Painting the back of a glass tank looks far better then just placing something black behind the back glass even if you use the same paint. The air gap between the backdrop causes refraction reflection which makes the back a mirror at certain viewing angles. The mirror effect highlights anything growing on it besides not being the color you intended. Painting the back makes the back a solid color that looks great and consistent from any angle.
Not much is worse than a reef slide. It can scratch your acrylic or glass and kill your corals. All that live rock likes to shift around. Especially with all that water motion. I used a long 1/4″ drill bit (doesn’t have to be masonry) and made holes in my live rock and connected the pieces together using 1/4″ clear acrylic rod. Much like a tinker toy set only the rods inserted farther so as not to be visible. Not only did I make my tank impervious to reef slides since all the pieces are interconnected, I can also create shelves, coves, towers, and caves, that gravity will not allow by just stacking the rock. Aquascaping options galore!

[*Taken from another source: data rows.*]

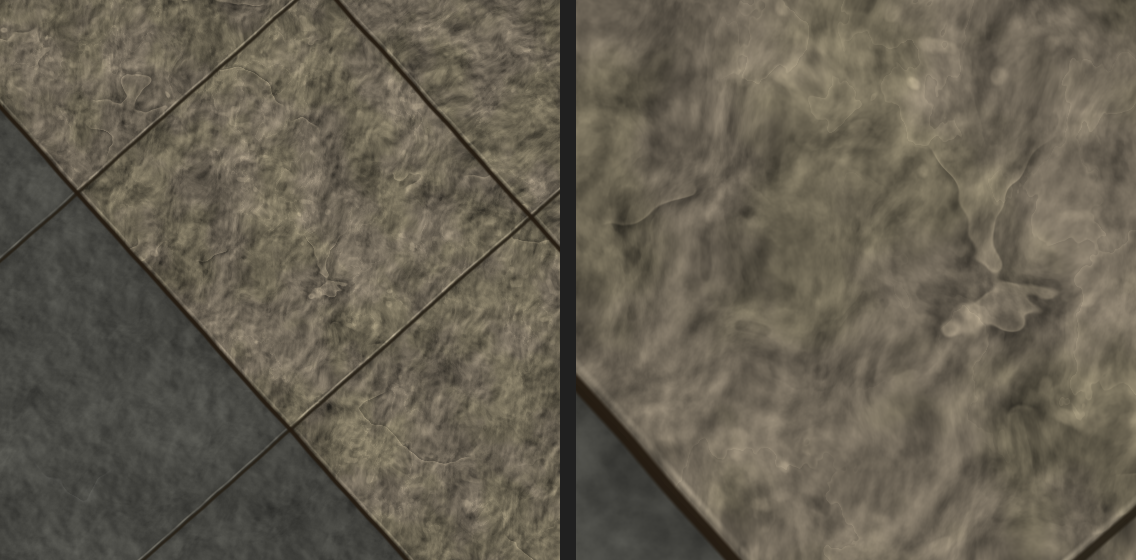
Left, the full canvas; right, a detail of the centre.
This texture is drawn by a Shadertoy shader. Its source:

```glsl
float hash(vec2 p) {
    vec3 h = fract(vec3(p.xyx) * 0.1031);
    h += dot(h, h.yzx + 33.33);
    return fract((h.x + h.y) * h.z);
}

float noise(vec2 p) {
    vec2 i = floor(p), f = fract(p);
    f = f * f * (3.0 - 2.0 * f);
    return mix(mix(hash(i), hash(i + vec2(1, 0)), f.x),
               mix(hash(i + vec2(0, 1)), hash(i + vec2(1, 1)), f.x), f.y);
}

float fbm(vec2 p) {
    float sum = 0.0, amp = 0.516;
    for (int i = 0; i < 5; i++) {
        sum += amp * noise(p);
        p = mat2(1.6, 1.2, -1.2, 1.6) * p + 7.3;
        amp *= 0.5;
    }
    return sum;
}

// Pale lip on a contour: crisp outside, fading inward
float lip(float edge, float fade) {
    return smoothstep(-0.006, 0.003, edge) * exp(-max(edge, 0.0) / fade);
}

vec3 brownStone(vec2 p) {
    vec2 w = p + 0.016 * vec2(noise(p * 24.0), noise(p * 24.0 + 31.0));
    vec2 g = w * vec2(62, 42);
    float broad = fbm(w * 8.0 + 3.0);
    float grain = fbm(g);
    float relief = grain - fbm(g + vec2(-0.22, 0.28));
    float tone = 1.0 + 0.5 * (grain - 0.5) + 0.35 * (broad - 0.5) + 0.65 * relief;

    // Small ragged flakes, raised or chipped away
    float flakes = fbm(w * vec2(25, 18) + 14.0);
    tone += 0.08 * smoothstep(0.50, 0.54, flakes) - 0.09 * smoothstep(0.43, 0.39, flakes);
    float chips = lip(flakes - 0.56, 0.02) * smoothstep(0.45, 0.6, broad);

    // Long cleft ledges: a pale lip above a shaded foot
    float edge = fbm(w * vec2(5, 6) + 50.0) - 0.53;
    float mask = smoothstep(0.46, 0.6, fbm(p * 8.0 + 80.0));
    float ledge = lip(edge, 0.012) * mask;
    tone -= 0.14 * mask * smoothstep(-0.045, -0.008, edge) * smoothstep(0.0, -0.008, edge);

    // Mineral tint, pale flecks and dark pits
    vec3 tint = mix(vec3(0.412, 0.380, 0.328), vec3(0.410, 0.383, 0.314),
                    smoothstep(0.35, 0.65, fbm(p * 14.0 + 20.0)));
    float fleck = smoothstep(0.72, 0.92, noise(w * 75.0)) * smoothstep(0.42, 0.6, broad);
    tone -= 0.13 * smoothstep(0.76, 0.92, noise(w * vec2(85, 60) + 70.0));
    return tint * tone + vec3(0.13, 0.12, 0.10) * (0.9 * ledge + 0.45 * chips + 0.65 * fleck);
}

vec3 graySlate(vec2 p) {
    vec2 w = p + 0.012 * noise(p * 20.0);
    float cloud = fbm(w * 7.0), grain = fbm(w * 50.0);
    float relief = grain - fbm(w * 50.0 + vec2(-0.25, 0.3));
    float tone = 1.0 + 0.36 * (cloud - 0.5) + 0.38 * (grain - 0.5) + 0.25 * relief;
    tone -= 0.05 * smoothstep(0.55, 0.62, fbm(w * 20.0 + 33.0));
    float mask = smoothstep(0.5, 0.62, fbm(p * 7.0 + 9.0));
    float vein = lip(fbm(w * 4.0 + 60.0) - 0.5, 0.008) * mask;
    return vec3(0.279, 0.279, 0.260) * tone + 0.055 * vein;
}

void mainImage(out vec4 fragColor, in vec2 fragCoord) {
    vec2 p = fragCoord / iResolution.xy;
    float aa = 0.8 / iResolution.y;

    // Tilted tile grid with slightly uneven joints
    vec2 q = inverse(mat2(0.430, 0.380, -0.379, 0.423)) * (p - vec2(0.518, 0.232));
    q += 0.004 * (vec2(noise(p * 22.0), noise(p * 22.0 + 40.0)) - 0.5);
    vec2 id = floor(q);
    vec2 joint = (q - round(q)) * 0.572;
    vec2 gap = abs(joint);
    bool isSlate = mod(id.x, 3.0) > 1.5;

    // Each tile has its own cut, direction and brightness
    float seed = hash(id + 12.0);
    float angle = 0.3 * (seed - 0.5) + 0.9 * mod(id.x, 3.0);
    mat2 turn = mat2(cos(angle), sin(angle), -sin(angle), cos(angle));
    vec2 cut = turn * p + 9.0 * seed + 5.0;
    vec3 color = isSlate ? graySlate(cut) : brownStone(cut);
    color *= 0.97 + 0.06 * seed;

    // Soft shade and worn rims beside the joints
    float wear = 0.3 + 1.2 * noise(p * 40.0);
    color *= 1.0 - 0.2 * exp(-gap.x / 0.009) - 0.15 * exp(-gap.y / 0.009);
    float rimX = smoothstep(0.003, 0.0, abs(joint.x - 0.008)) * (isSlate ? 0.0 : 0.09);
    float rimY = smoothstep(0.003, 0.0, abs(joint.y - 0.0052)) * (isSlate ? 0.12 : 0.16);
    color += vec3(1.0, 0.95, 0.84) * wear * max(rimX, rimY);

    // Dark grout, wider along one direction
    float groutX = smoothstep(0.0046 + aa, 0.0026 - aa, gap.x);
    float groutY = smoothstep(0.0033 + aa, 0.0018 - aa, gap.y);
    color = mix(color, vec3(0.15, 0.125, 0.085), 0.9 * groutY);
    color = mix(color, vec3(0.14, 0.105, 0.065), 0.95 * groutX);

    fragColor = vec4(clamp(color, 0.0, 1.0), 1.0);
}
```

Don’t glue any PVC fittings that you don’t have to. Pressurized lines like plumbing off of a return pump should be glued, some bulkhead connections like the the drainline from the overflow. But why glue in your stand pipe or fittings off of an in-sump skimmer, or even the separate pieces of a durso? The fittings keep pipes and plumbing snug enough while allowing you to make quick effortless changes to your plumbing.
Eliminate or lessen the height of any waterfall in your system. Waterfalls create three undesirable things: Microbubbles, Noise, and Salt spray. Microbubbles are often undesireable to look at and scatter light. Noise imposes your aquarium on the rest of the room atmosphere. An aquarium should be seen not heard. Salt spray is ugly, causes salinity creep, decreases the life of electronics nearby, and degrades the surface materials of your hood, stand and any other surrounding materials.
My rule of thumb is less than 1 inch. My sump has no water falls. The fall over my display overflow weir is 0.5 inches. It’s also whisper quiet.
- Lessen waterfalls
- Implement a stand pipe drain silencer: Durso, Stockman, or Hofer Gurgle Buster
- In the sump, implement a bubble tower. A Bubble tower quiets the drainline at the water exiting side in the sump. A durso and a bubble tower will totally silence the drain in the system.
- Install the sump on a rubber mat to keep equipment vibrations from resonating out on to your stand.
- Install marine carpeting on the inside surfaces of the stand. Carpeting Will absorb sound keeping it from leaking out the cracks in the stand doors.
- Air intake silencers on the protein skimmer inlet and durso if necessary.
- Quiet pumps by adding “rubber” feet. A little dab of silicone on four corners is cheap and works nicely.